The chirping and chattering of nearby birds seemed almost surreal and somewhat eerie.  Their tone was one of elation mixed with urgency, and I searched the skies as the sound seemed to be enveloping me.  Nothing.  I saw nothing until I noticed a tall Oak a few doors down that seemed to have prematurely leafed out.  Leaves?  Why on earth did this Oak have leaves?  They weren’t leaves as I soon discovered but the dark silhouettes of the noisy birds who all at once took flight to another nearby tree where they stood masked again as leaves.  They were tiny birds, and when in flight, seemed almost triangular or bat-like.  I’m not sure what they were, but they had something to say, by gosh, and I listened until they were out of sight and ear shot.  Could this be a sign of Spring – the birdsong?

That very same day, I noticed some of our established Arborvitae’s limbs were bent and buried under the snow.  As the snow from the blizzard started to recede, the damage became quickly evident, and they were a sad sight to behold.

Weighted Down Arb #2 Weighted Down Arb #1
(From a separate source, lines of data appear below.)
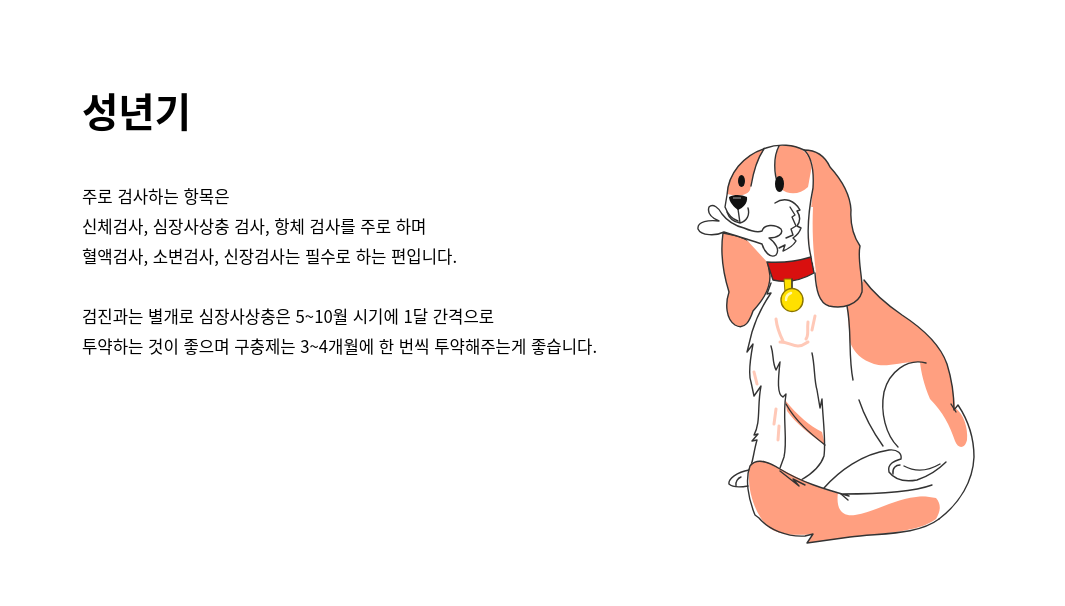
<!DOCTYPE html>
<html lang="ko">
<head>
<meta charset="utf-8">
<title>성년기</title>
<style>
:root{--paper:#fff;--ink:#000;--line:#333;--coat:#ff9f80;--blush:#ffc9b8;--collar:#d9100f;--tag:#ffe000;--tag-edge:#8a7400}
*{box-sizing:border-box;margin:0;padding:0}
html,body{width:1065px;height:606px;overflow:hidden;background:var(--paper)}
.slide{position:relative;width:1065px;height:606px;overflow:hidden;color:var(--ink);font-family:"Noto Sans CJK KR","Noto Sans",sans-serif}
.copy{position:absolute;left:82px;top:80px;white-space:nowrap}
h1{font-size:39.5px;line-height:60px;font-weight:700}
.copy p{font-size:16.7px;line-height:30px}
.checkups{margin-top:41px}
.medicine{margin-top:30px}
.dog{position:absolute;left:0;top:0}
.coat{fill:var(--coat)}
.white{fill:var(--paper)}
.ink{fill:none;stroke:var(--line);stroke-width:1.4;stroke-linecap:round;stroke-linejoin:round}
.outlined{stroke:var(--line);stroke-width:1.4;stroke-linejoin:round}
.blush{fill:none;stroke:var(--blush);stroke-width:3;stroke-linecap:round}
</style>
</head>
<body>
<main class="slide">
<section class="copy">
<h1>성년기</h1>
<p class="checkups">주로 검사하는 항목은<br>신체검사, 심장사상충 검사, 항체 검사를 주로 하며<br>혈액검사, 소변검사, 신장검사는 필수로 하는 편입니다.</p>
<p class="medicine">검진과는 별개로 심장사상충은 5~10월 시기에 1달 간격으로<br>투약하는 것이 좋으며 구충제는 3~4개월에 한 번씩 투약해주는게 좋습니다.</p>
</section>
<svg class="dog" width="1065" height="606" viewBox="0 0 1065 606" role="img" aria-label="뼈다귀를 물고 앉아 있는 강아지">
<g id="back">
<path class="coat" d="M864 280C874 294 886 304 902 315C922 328 940 344 947 364C952 380 954 394 955 408C964 414 968 428 967 440C965 449 958 449 955 441C950 426 943 412 930 399C924 385 921 372 920 362C902 361 887 368 874 364C862 360 854 353 850 342L847 304Z"/>
<path class="ink" d="M864 280C874 294 886 304 902 315C922 328 940 344 947 364C952 380 954 394 954 410L958 405C968 420 974 438 974 457C973 481 960 503 939 519"/>
<path class="ink" d="M951 404L956 412"/>
<path class="ink" d="M926 363C907 358 889 372 884 392C880 413 886 435 898 447"/>
<path class="ink" d="M847 306C852 331 848 355 853 380M859 400C865 418 873 432 883 446"/>
</g>
<g id="legs">
<path class="coat" d="M785 400C798 416 810 426 822 432L825 445C812 436 796 424 787 411Z"/>
<path class="ink" d="M786 404C796 422 811 434 825 445"/>
<path class="ink" d="M771 283L767 294L771 293C762 306 756 319 752 332L747 352L753 344C750 360 748 374 751 382L754 396L761 386C757 406 761 422 754 435L758 434L752 441L757 440C753 454 753 464 749 470C737 472 728 479 729 484C733 488 742 487 748 486"/>
<path class="ink" d="M736 486C735 482 738 478 741 477"/>
<path class="ink" d="M771 346C774 355 772 362 776 370L780 362C778 380 777 395 783 397L786 394C782 418 788 439 784 457L780 468"/>
<path class="ink" d="M812 353C815 366 814 380 817 390L820 408L822 399C823 421 826 441 824 456C820 468 810 475 801 480"/>
<path class="blush" d="M754 372L757 384M776 409L774 424M779 426L778 440"/>
<path class="ink" d="M824 488C839 471 862 454 889 450C898 449 902 454 901 459C894 461 887 464 889 472C895 480 906 482 917 480C929 476 938 470 946 462"/>
<path class="ink" d="M893 474C892 468 896 465 900 465M904 466C915 472 928 471 940 464"/>
</g>
<g id="tail">
<path class="coat" d="M750 465C758 457 769 462 779 468C799 479 821 489 841 494C877 496 910 493 936 498C942 505 940 512 936 519C919 532 884 533 851 537L807 543L813 534C794 536 777 535 767 526C753 511 746 485 750 465Z"/>
<path class="white" d="M838 492C836 507 840 517 855 515C878 511 894 499 916 497C927 496 934 495 939 499L944 486L890 489Z"/>
<path class="ink" d="M939 519C918 535 882 533 850 537L807 543L813 534L805 536C787 537 769 530 759 518L755 515C748 498 745 479 750 466C758 456 772 464 780 469C801 482 824 489 849 496L842 494C876 494 913 492 932 485"/>
<path class="ink" d="M780 471L799 486L793 479L805 485M841 494L848 500"/>
</g>
<g id="chest">
<path class="blush" d="M776 319C777 328 780 335 783 341M780 342C788 342 792 346 798 346C804 346 805 343 808 342M808 322C807 331 809 335 806 339M815 316L812 330"/>
</g>
<g id="far-ear">
<path class="coat outlined" d="M723 233C720 254 724 276 729 292C725 304 726 319 735 325C745 331 750 320 753 311C761 302 770 291 770 276L767 258C765 247 748 240 738 236Z"/>
</g>
<g id="head">
<path class="white" d="M727 199C728 174 744 154 768 147C792 140 814 152 819 180L812 262L768 263L745 238L728 222Z"/>
<path class="coat" d="M727 194C728 174 743 155 764 149C756 162 753 176 750 190C747 195 742 195 737 196Z"/>
<path class="coat" d="M779 146C795 142 807 149 812 165L808 187C800 195 788 195 781 189C774 176 773 160 779 146Z"/>
<path class="ink" d="M727 195C728 174 743 155 766 148C779 143 794 145 804 150M764 149C757 159 753 174 751 186M779 146C773 157 774 174 778 184M727 195L725 207C728 215 732 219 738 221"/>
<path class="ink" d="M738 209L740 223C747 221 750 215 748 208M740 223C733 222 729 218 727 212M775 203C785 196 795 201 800 210L797 211C801 217 800 222 797 226L801 228C799 234 796 236 793 238L796 241C793 246 788 249 783 251L785 245L779 248"/>
<path class="ink" d="M790 207L795 215L792 217L796 226L791 229L793 235L786 238"/>
<ellipse cx="741.5" cy="181" rx="3.5" ry="6" fill="#111"/>
<ellipse cx="779.5" cy="184" rx="4.5" ry="8" fill="#111"/>
<path d="M729 197C735 194 742 195 747 197C748 203 743 208 738 210C734 207 729 202 729 197Z" fill="#111"/>
<path d="M733 198L741 198" stroke="#777" stroke-width="1.5"/>
</g>
<g id="collar">
<path d="M767 262C783 263 798 261 811 257L814 273C800 281 786 283 773 280Z" fill="var(--collar)" class="outlined"/>
<path d="M784 279H792V292H785Z" fill="var(--tag)" stroke="var(--tag-edge)"/>
<path class="ink" d="M792 279V291"/>
<ellipse cx="792" cy="300" rx="11" ry="11.5" fill="var(--tag)" stroke="var(--tag-edge)" stroke-width="1.4"/>
<path d="M786 300C786 296 788 294 791 293" fill="none" stroke="#fff8b0" stroke-width="2.5" stroke-linecap="round"/>
</g>
<g id="near-ear">
<path class="coat" d="M804 150C815 150 824 154 830 167C840 178 850 193 851 210C850 225 854 237 860 246C857 260 863 277 862 292C858 305 843 309 829 306C819 303 816 290 816 273C809 252 807 230 811 209C813 190 814 174 812 162Z"/>
<path class="white" d="M811 207C807 230 809 252 816 273C813 250 812 230 813 207Z"/>
<path class="ink" d="M804 150C815 150 824 154 830 167C840 178 850 193 851 210C850 225 854 237 860 246C857 260 863 277 862 292C858 305 843 309 829 306C819 303 816 290 815 273M804 150C812 157 814 172 813 188C808 213 806 237 811 257"/>
</g>
<path id="bone" class="white outlined" d="M719 221C712 218 707 213 709 207C713 203 719 208 722 214C728 222 736 226 744 228C751 231 757 233 762 231C764 224 775 224 781 229C784 234 777 238 769 238C776 243 780 250 776 255C770 259 764 251 762 244C750 240 737 236 724 232C716 236 701 236 698 229C697 221 709 220 719 221Z"/>
</svg>
</main>
</body>
</html>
When the snow first began to fall, the shrubs bared the weight with grace and resilience, but when the wind picked up and the drifts grew exponentially, some of the limbs were simply buried and then partially frozen to the ground.

If and when possible, brush the snow off limbs after every snow fall with a broom, but never shake the limbs, particularly when dealing with evergreens.  If the snow is frozen on the branch, you’re best bet is to let the snow and ice melt naturally.  Intervening at this point will cause irreparable harm.  In most cases, there isn’t much you can do until warmer weather arrives.  In many cases, the shrubs will bounce back, and if they don’t, simply remove broken branches in the Spring.  Staking and reinforcement with nylon or twine may also be needed, but again, wait until Spring to assess the damage and make corrections.

Don’t forget Valentine’s Day this Saturday.  Give that very special someone the promise of Spring with a gift certificate from Sweeney’s.  Call or email us today!

“In the bleak midwinter, Frosty wind made moan, Earth stood hard as iron, Water like a stone; Snow had fallen, snow on snow, in the bleak midwinter, long ago.”

-Christina Rossetti

Best wishes,

Kim Sweeney